Tuesday, March 21, 2006

Science is an Art

I'm an engineer by profession. And engineering relies heavily on science. In fact, one definition of engineering is the application of science.

I'm also a scientist by personality, at least according to the personality book, Please Understand Me, which labels any INTJ a scientist.

Yet, I have a lot of issues with science. And what it comes down to is this: science is an art. At least, that's what it seems. Because for all the scientific discoveries made in the past few centuries, it is amazing to me just how wrong they often turn out being.

Look at the news almost everyday, and you'll begin to see what I mean. It amazes me how a new study comes out that essentially disproves what was thought of as truth in the scientific community. And this isn't isolated to just one area of science, such as medicine, but the whole gamut. It has gotten to the point where you simply can't trust science anymore.

When I was a kid, I would visit my endocronologist at the University of Michigan Hospital. They had one of the best programs for juvenile diabetes around. During the exam, they would make you hold up your hands together, and they would look at the curvature of your pinkies. This supposedly told them something about my self care or something, though I don't know what.

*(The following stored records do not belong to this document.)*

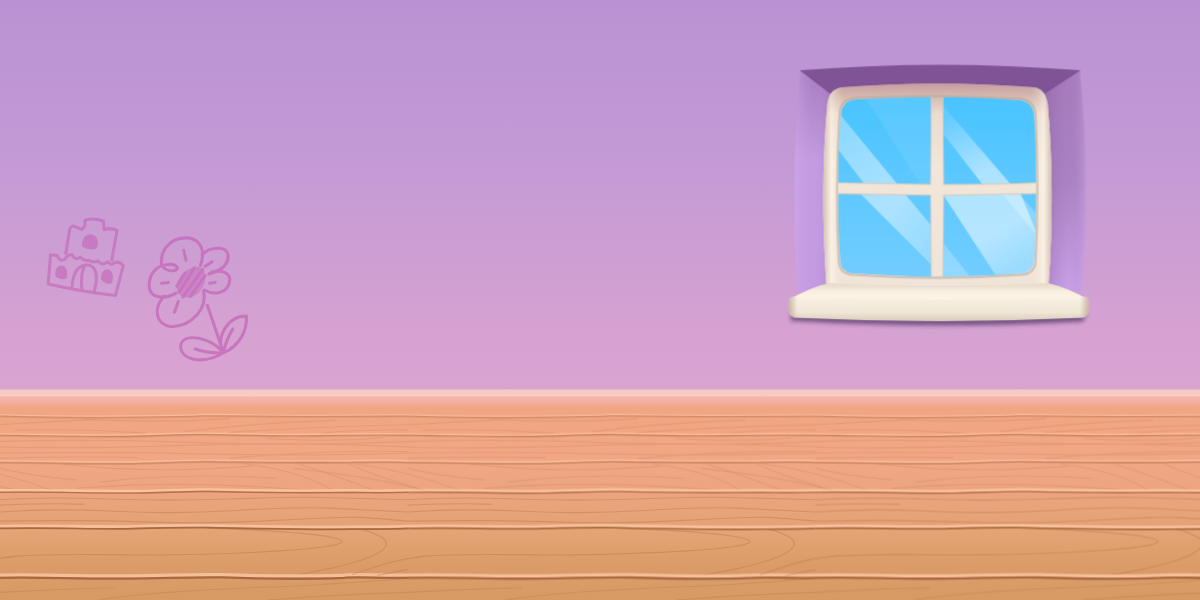
<!DOCTYPE html>
<html lang="en">
<head>
<meta charset="utf-8">
<title>Playroom background</title>
<style>
:root{
  --wall-top:#ba92d3; --wall-mid:#c49ad5; --wall-low:#daa4d1;
  --doodle:#c565b8;
  --trim-light:#f7cac4; --trim:#f4b7ae;
  --plank-far:#f1a681; --plank-mid:#eca57f; --plank-near:#d79a63;
  --grain:#b9764c; --seam-dark:#a9683f; --seam-light:#ffd0b0;
  --cream:#f7ede0; --cream-shade:#dccbbd;
  --sky:#4ac4ff; --sky-low:#72cdff;
  --recess-dark:#7f5396; --recess-light:#cda4e8;
}
html,body{margin:0;overflow:hidden}
.room{display:block;width:1200px;height:600px}
.doodle{fill:none;stroke:var(--doodle);stroke-width:4;stroke-linecap:round;stroke-linejoin:round}
.doodle .solid{fill:var(--doodle);stroke:none}
.grain{fill:none;stroke:var(--grain);stroke-width:1.5}
.seam-dark{fill:none;stroke:var(--seam-dark)}
.seam-light{fill:none;stroke:var(--seam-light)}
.shine{fill:#fff}
</style>
</head>
<body>
<svg class="room" viewBox="0 0 1568 784" role="img" aria-label="Lilac room with a window, wall doodles and a wooden floor">
<defs>
  <linearGradient id="wall" x2="0" y2="1"><stop stop-color="var(--wall-top)"/><stop offset=".42" stop-color="var(--wall-mid)"/><stop offset=".86" stop-color="#d6a2d1"/><stop offset="1" stop-color="var(--wall-low)"/></linearGradient>
  <linearGradient id="trim" x2="0" y2="1"><stop stop-color="var(--trim)"/><stop offset=".5" stop-color="#f2b0a5"/><stop offset="1" stop-color="#f0a78e"/></linearGradient>
  <linearGradient id="floor" x2="0" y2="1"><stop stop-color="var(--plank-far)"/><stop offset=".28" stop-color="#f1a785"/><stop offset=".45" stop-color="var(--plank-mid)"/><stop offset=".62" stop-color="#e4a275"/><stop offset=".85" stop-color="#dc9e6a"/><stop offset="1" stop-color="var(--plank-near)"/></linearGradient>
  <linearGradient id="plank-sheen" x2="0" y2="1"><stop stop-color="#eba97c" stop-opacity=".45"/><stop offset="1" stop-color="#d0905b" stop-opacity=".25"/></linearGradient>
  <linearGradient id="recess-left" x2="0" y2="1"><stop stop-color="#a67dc0"/><stop offset=".4" stop-color="#c39be0"/><stop offset="1" stop-color="#c49be3"/></linearGradient>
  <linearGradient id="recess-left-shade"><stop stop-color="#d6adec" stop-opacity=".5"/><stop offset=".5" stop-color="#c49be0" stop-opacity="0"/><stop offset="1" stop-color="#8560a0" stop-opacity=".4"/></linearGradient>
  <linearGradient id="recess-right" x2="0" y2="1"><stop stop-color="#a67abc"/><stop offset=".5" stop-color="#aa83c3"/><stop offset="1" stop-color="#caa1e8"/></linearGradient>
  <linearGradient id="recess-right-shade"><stop stop-color="#79518f" stop-opacity=".45"/><stop offset=".65" stop-color="#a67fc0" stop-opacity="0"/><stop offset="1" stop-color="#d0a7e6" stop-opacity=".5"/></linearGradient>
  <linearGradient id="frame" x2="0" y2="1"><stop stop-color="#c09299"/><stop offset=".06" stop-color="#d3b3ae"/><stop offset=".15" stop-color="#efe1d3"/><stop offset=".4" stop-color="var(--cream)"/><stop offset="1" stop-color="#f5ebdf"/></linearGradient>
  <linearGradient id="frame-side"><stop stop-color="#b79b8f" stop-opacity=".55"/><stop offset=".035" stop-color="#fff6e9" stop-opacity=".5"/><stop offset=".09" stop-color="#dccbbd" stop-opacity=".2"/><stop offset=".91" stop-color="#dccbbd" stop-opacity=".2"/><stop offset=".965" stop-color="#fff6e9" stop-opacity=".5"/><stop offset="1" stop-color="#b79b8f" stop-opacity=".6"/></linearGradient>
  <linearGradient id="glass" gradientUnits="userSpaceOnUse" x1="0" y1="127" x2="0" y2="361"><stop stop-color="var(--sky)"/><stop offset="1" stop-color="var(--sky-low)"/></linearGradient>
  <linearGradient id="ray" gradientUnits="userSpaceOnUse" x1="1110" y1="150" x2="1290" y2="360"><stop stop-color="#fff" stop-opacity=".34"/><stop offset=".45" stop-color="#fff" stop-opacity=".48"/><stop offset="1" stop-color="#fff" stop-opacity=".12"/></linearGradient>
  <linearGradient id="ray-right" gradientUnits="userSpaceOnUse" x1="1240" y1="150" x2="1340" y2="345"><stop stop-color="#fff" stop-opacity=".12"/><stop offset=".4" stop-color="#fff" stop-opacity=".5"/><stop offset=".75" stop-color="#fff" stop-opacity=".52"/><stop offset="1" stop-color="#fff" stop-opacity=".3"/></linearGradient>
  <linearGradient id="sill-top" x2="0" y2="1"><stop stop-color="#e5d8c6"/><stop offset=".5" stop-color="#f8efe0"/><stop offset="1" stop-color="#fdf6e8"/></linearGradient>
  <linearGradient id="sill-front" x2="0" y2="1"><stop stop-color="#f9f1e3"/><stop offset=".65" stop-color="#f0e6d6"/><stop offset="1" stop-color="#dbcdbd"/></linearGradient>
  <linearGradient id="sill-ends"><stop stop-color="#a98f7d" stop-opacity=".6"/><stop offset=".03" stop-color="#a98f7d" stop-opacity="0"/><stop offset=".97" stop-color="#a98f7d" stop-opacity="0"/><stop offset="1" stop-color="#a98f7d" stop-opacity=".6"/></linearGradient>
  <filter id="soft" x="-10%" y="-10%" width="120%" height="120%"><feGaussianBlur stdDeviation="1"/></filter>
  <filter id="softer" x="-10%" y="-60%" width="120%" height="220%"><feGaussianBlur stdDeviation="2.6"/></filter>
  <clipPath id="panes">
    <path d="M1099 148Q1101 132 1116 130Q1165 127 1217 127L1216 241Q1150 240 1095 239Q1095 190 1099 148Z"/>
    <path d="M1232 127Q1285 127 1334 131Q1349 134 1351 148Q1354 190 1354 239Q1300 241 1233 241Z"/>
    <path d="M1095 253Q1150 254 1216 255L1217 362Q1160 360 1113 357Q1099 355 1098 342Q1095 300 1095 253Z"/>
    <path d="M1233 255Q1300 254 1354 253Q1354 300 1351 342Q1349 355 1336 357Q1285 361 1232 362Z"/>
  </clipPath>
  <path id="seam-1" d="M0 543.5Q80 546 170 545T265 543Q400 545 533 543.5"/>
  <path id="seam-2" d="M0 568.5C60 569 100 570.5 165 570C210 569 225 567.5 262 567.500C310 567.500 350 570 410 569S490 568 533 568.500"/>
  <path id="seam-3" d="M0 604C60 604 110 606 170 605.500C215 604.500 235 603 270 603C340 604 420 604.500 470 603.500S515 603.500 533 604"/>
  <path id="seam-4" d="M0 642.500C70 641.500 110 644 180 643.500C220 643 240 641 275 641.500C340 643 400 643.500 460 642.500C490 643.500 515 643 533 642.500"/>
  <path id="seam-5" d="M0 689.500C60 688 110 690.500 160 690C200 689 230 688 270 688.500C340 690 400 691 460 690.500S515 690 533 689.500"/>
  <path id="seam-6" d="M0 753.500C60 752 100 755.500 170 754.500C220 754 250 752.500 290 753C350 755 400 755.500 450 753.500C470 752 500 754.500 533 753.500"/>
  <g id="floor-run">
    <g class="grain" opacity=".22">
      <path d="M0 555Q60 551 130 548M20 562Q110 560 190 566M240 564Q330 553 440 549M300 565Q400 558 533 555M110 548Q210 553 300 547M420 566Q470 561 533 562"/>
      <path d="M0 577Q120 573 250 578T533 577M0 584Q100 587 240 582T533 584M0 592Q130 590 260 593T533 592M0 599Q90 596 180 598M300 599Q420 588 533 590M350 573Q440 578 500 572"/>
      <path d="M390 606Q440 622 490 641M455 606Q490 622 555 641M320 606Q400 617 434 641M-70 606Q0 615 68 641M-150 612Q-40 624 22 641M80 606Q190 620 330 609M130 630Q230 617 360 625M100 638Q240 627 395 640M0 612Q40 622 100 627"/>
    </g>
    <g class="grain" opacity=".42">
      <path d="M0 653Q60 649 140 652T300 652T420 650T533 653M0 669Q70 664 150 668T310 667T430 664T533 669M0 681Q110 679 190 682T360 680T470 676T533 681M0 660Q70 657 110 659"/>
      <path d="M-73 751C-35 738-12 730 20 727C90 722 140 726 215 725C310 724 440 718 447 708C445 699 360 693 270 690M470 691C520 704 515 719 462 735Q432 744 388 751M0 744Q-20 748-40 752"/>
      <path d="M128 784C190 774 290 769 380 766C440 763 490 759 533 756M350 784Q440 777 533 774M0 774Q70 770 150 768" opacity=".85"/>
    </g>
    <g class="seam-light">
      <g transform="translate(0 -1.500)" opacity=".55"><use href="#seam-1" stroke-width="1.500"/><use href="#seam-2" stroke-width="2"/><use href="#seam-3" stroke-width="2.500"/></g>
      <g transform="translate(0 -2)" opacity=".7"><use href="#seam-4" stroke-width="3"/><use href="#seam-5" stroke-width="3.500"/><use href="#seam-6" stroke-width="4.500"/></g>
    </g>
    <g class="seam-dark">
      <g opacity=".65"><use href="#seam-1" y=".5" stroke-width="1.200"/><use href="#seam-2" y=".5" stroke-width="1.500"/><use href="#seam-3" y=".5" stroke-width="1.700"/></g>
      <use href="#seam-4" y=".8" stroke-width="1.800" opacity=".85"/><use href="#seam-5" y="1" stroke-width="2.200"/><use href="#seam-6" y="1.500" stroke-width="3"/>
    </g>
  </g>
</defs>

<rect id="back-wall" width="1568" height="511" fill="url(#wall)"/>

<g id="castle-doodle" class="doodle" opacity=".62" filter="url(#soft)">
  <path d="M66 333L63 371Q106 381 151 386L161 347Q156 341 150 343Q146 348 141 342Q134 348 128 341Q121 344 116 340Q110 342 105 336Q99 341 94 333Q88 332 85 339Q77 342 75 334Z"/>
  <path d="M86 331L91 300Q93 294 98 296L107 300L111 295L111 288Q123 284 135 289L136 300Q144 297 153 301L146 340"/>
  <path d="M94 376C95 358 101 347 113 346C126 347 129 360 123 381M107 378Q105 360 110 348"/>
  <path class="solid" d="M107 322C107 311 111 306 119 306C128 308 130 316 126 325Q116 328 107 322Z"/>
  <path class="solid" d="M72 360C72 350 76 346 82 347C88 350 89 357 87 364Q78 367 72 360Z"/>
  <path class="solid" d="M132 365C132 355 136 351 142 352C148 355 149 362 146 370Q138 373 132 365Z"/>
</g>

<g id="flower-doodle" class="doodle" opacity=".72" filter="url(#soft)">
  <path d="M211 346C209 324 226 309 246 311C262 313 269 327 262 347"/>
  <path d="M264 333C274 322 296 321 298 333C299 347 288 354 273 358"/>
  <path d="M276 356C291 351 302 358 300 368C297 384 279 386 267 379"/>
  <path d="M266 380C271 402 252 426 224 427C203 424 200 403 214 387"/>
  <path d="M230 383C214 392 197 389 195 376C194 360 202 348 217 346C227 344 234 348 231 352C226 355 219 354 214 350"/>
  <path d="M240 327L243 340M277 342L268 348M281 369L274 370M233 394L228 408M211 370L220 369"/>
  <path class="solid" opacity=".65" d="M232 381C228 366 240 350 258 349C270 350 270 366 265 375C258 389 240 395 232 381Z"/>
  <path d="M234 382L254 350M239 388L265 352M249 387L268 360M231 374L242 357"/>
  <path d="M271 399L292 461C281 440 298 413 322 413C323 434 312 452 292 461C276 442 241 433 236 451C235 471 266 477 292 461M292 459Q297 441 304 430M292 461Q273 462 255 456"/>
</g>

<g id="window" filter="url(#soft)">
  <g id="window-recess">
    <path d="M1046 92L1090 122V374L1042 382Q1032 235 1046 92Z" fill="url(#recess-left)"/>
    <path d="M1046 92L1090 122V374L1042 382Q1032 235 1046 92Z" fill="url(#recess-left-shade)"/>
    <path d="M1411 92L1360 122V374L1414 382Q1425 235 1411 92Z" fill="url(#recess-right)"/>
    <path d="M1411 92L1360 122V374L1414 382Q1425 235 1411 92Z" fill="url(#recess-right-shade)"/>
    <path d="M1045 92Q1228 77 1412 92L1366 122H1084Z" fill="var(--recess-dark)"/>
  </g>
  <g id="window-frame">
    <path id="frame-shape" d="M1081 136Q1083 116 1101 114Q1225 104 1351 114Q1366 116 1369 136Q1379 250 1370 374H1080Q1071 250 1081 136Z" fill="url(#frame)"/>
    <use href="#frame-shape" style="fill:url(#frame-side)"/>
    <path d="M1081 136Q1083 116 1101 114Q1225 104 1351 114Q1366 116 1369 136Q1379 250 1370 374H1080Q1071 250 1081 136Z" fill="url(#frame-side)"/>
    <path d="M1097 148Q1099 130 1116 128Q1225 123 1334 129Q1351 132 1353 148Q1358 250 1353 344Q1350 358 1336 359Q1225 367 1113 359Q1097 357 1096 342Q1091 250 1097 148Z" fill="none" stroke="#b7a59a" stroke-width="3" opacity=".55"/>
  </g>
  <g id="window-panes" clip-path="url(#panes)">
    <rect x="1090" y="120" width="270" height="248" fill="url(#glass)"/>
    <path d="M1094 145L1173 241H1130L1094 194ZM1124 253H1182L1218 296V347Z" fill="url(#ray)"/>
    <path class="shine" d="M1130 127H1218V241H1203Z" opacity=".08"/>
    <path d="M1232 138L1321 241H1284L1232 174Z" fill="url(#ray-right)"/>
    <path d="M1232 254H1334L1356 308V358H1300Z" fill="url(#ray-right)"/>
    <path class="shine" d="M1232 317L1268 362H1232ZM1310 254H1332L1356 281V309Z" opacity=".24"/>
  </g>
  <g id="window-bars" fill="none" stroke="var(--cream-shade)" stroke-width="1.500" opacity=".8">
    <path d="M1217 127L1216 241Q1150 240 1095 239M1232 127L1233 241Q1300 241 1354 239M1095 253Q1150 254 1216 255L1217 362M1354 253Q1300 254 1233 255L1232 362"/>
  </g>
  <g id="window-sill">
    <path d="M1034 408Q1228 421 1420 408L1415 420Q1228 431 1033 419Z" fill="#634477" opacity=".85" filter="url(#softer)"/>
    <path d="M1082 370Q1226 378 1370 370Q1395 376 1421 391H1032Q1058 376 1082 370Z" fill="url(#sill-top)"/>
    <path d="M1034 388Q1228 393 1419 388Q1423 390 1423 397V406Q1422 413 1416 415Q1228 424 1038 415Q1031 413 1030 405V396Q1031 390 1034 388Z" fill="url(#sill-front)"/>
    <path d="M1034 388Q1228 393 1419 388Q1423 390 1423 397V406Q1422 413 1416 415Q1228 424 1038 415Q1031 413 1030 405V396Q1031 390 1034 388Z" fill="url(#sill-ends)"/>
  </g>
</g>

<g id="wood-floor">
  <rect y="528" width="1568" height="256" fill="url(#floor)"/>
  <rect y="690" width="1568" height="62" fill="url(#plank-sheen)"/>
  <use href="#floor-run"/>
  <use href="#floor-run" x="533"/>
  <use href="#floor-run" x="1066"/>
</g>

<g id="skirting">
  <rect y="509" width="1568" height="10" fill="var(--trim-light)"/>
  <rect y="518" width="1568" height="13" fill="url(#trim)"/>
</g>
</svg>
</body>
</html>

Years later, they stopped doing this test because, as it turns out, it told them absolutely nothing. Yet, at some point, someone decided it did mean something, and they probably even had some scientific evidence to base this on. But they were wrong. (The downside of this is that I've been self-conscious of the curvature of my pinkies ever since.)

Or take something more geological, like the Grand Canyon. Thousands, millions of years to form, right? At least that's what we were told. The Colorado slowing carving it away. But, guess what? They were wrong. Turns out it happened very quickly in some massive, cataclysmic event. I watched some program on The Learning Channel about another similar area of the United States. (Sorry, I'm suddenly blanking on the name.) After years and years and years of scientists balking at the idea that it was formed in a rapid event, they finally discovered...can you guess?...that it formed in about the span of 1 or 2 days after a massive ice dam broke, flooding hundreds of square miles very suddenly.

And now, we have the problem with vitamins. Namely, that they really don't do people a whole lot of good. Yep, sorry to break it to you, but taking vitamins is no substitute for healthy eating.

I'm barely scratching the surface here. The point is, I fear there is a over-dependence on science. We seem to see it as the answer to everything. Sure, plenty is done to advance science. I work in an industry that depends upon it. But there is no getting around the fact that science is an art. Which kind of makes me an artist, I suppose.

I think I'm going to head off now and clone myself, because, as we all know, some scientist in Korea managed to do it. Didn't he???

1 comment:

Kassie said...

The pinkie thing! I was trying to recall what that meant the other day. Guess it's a moot point now!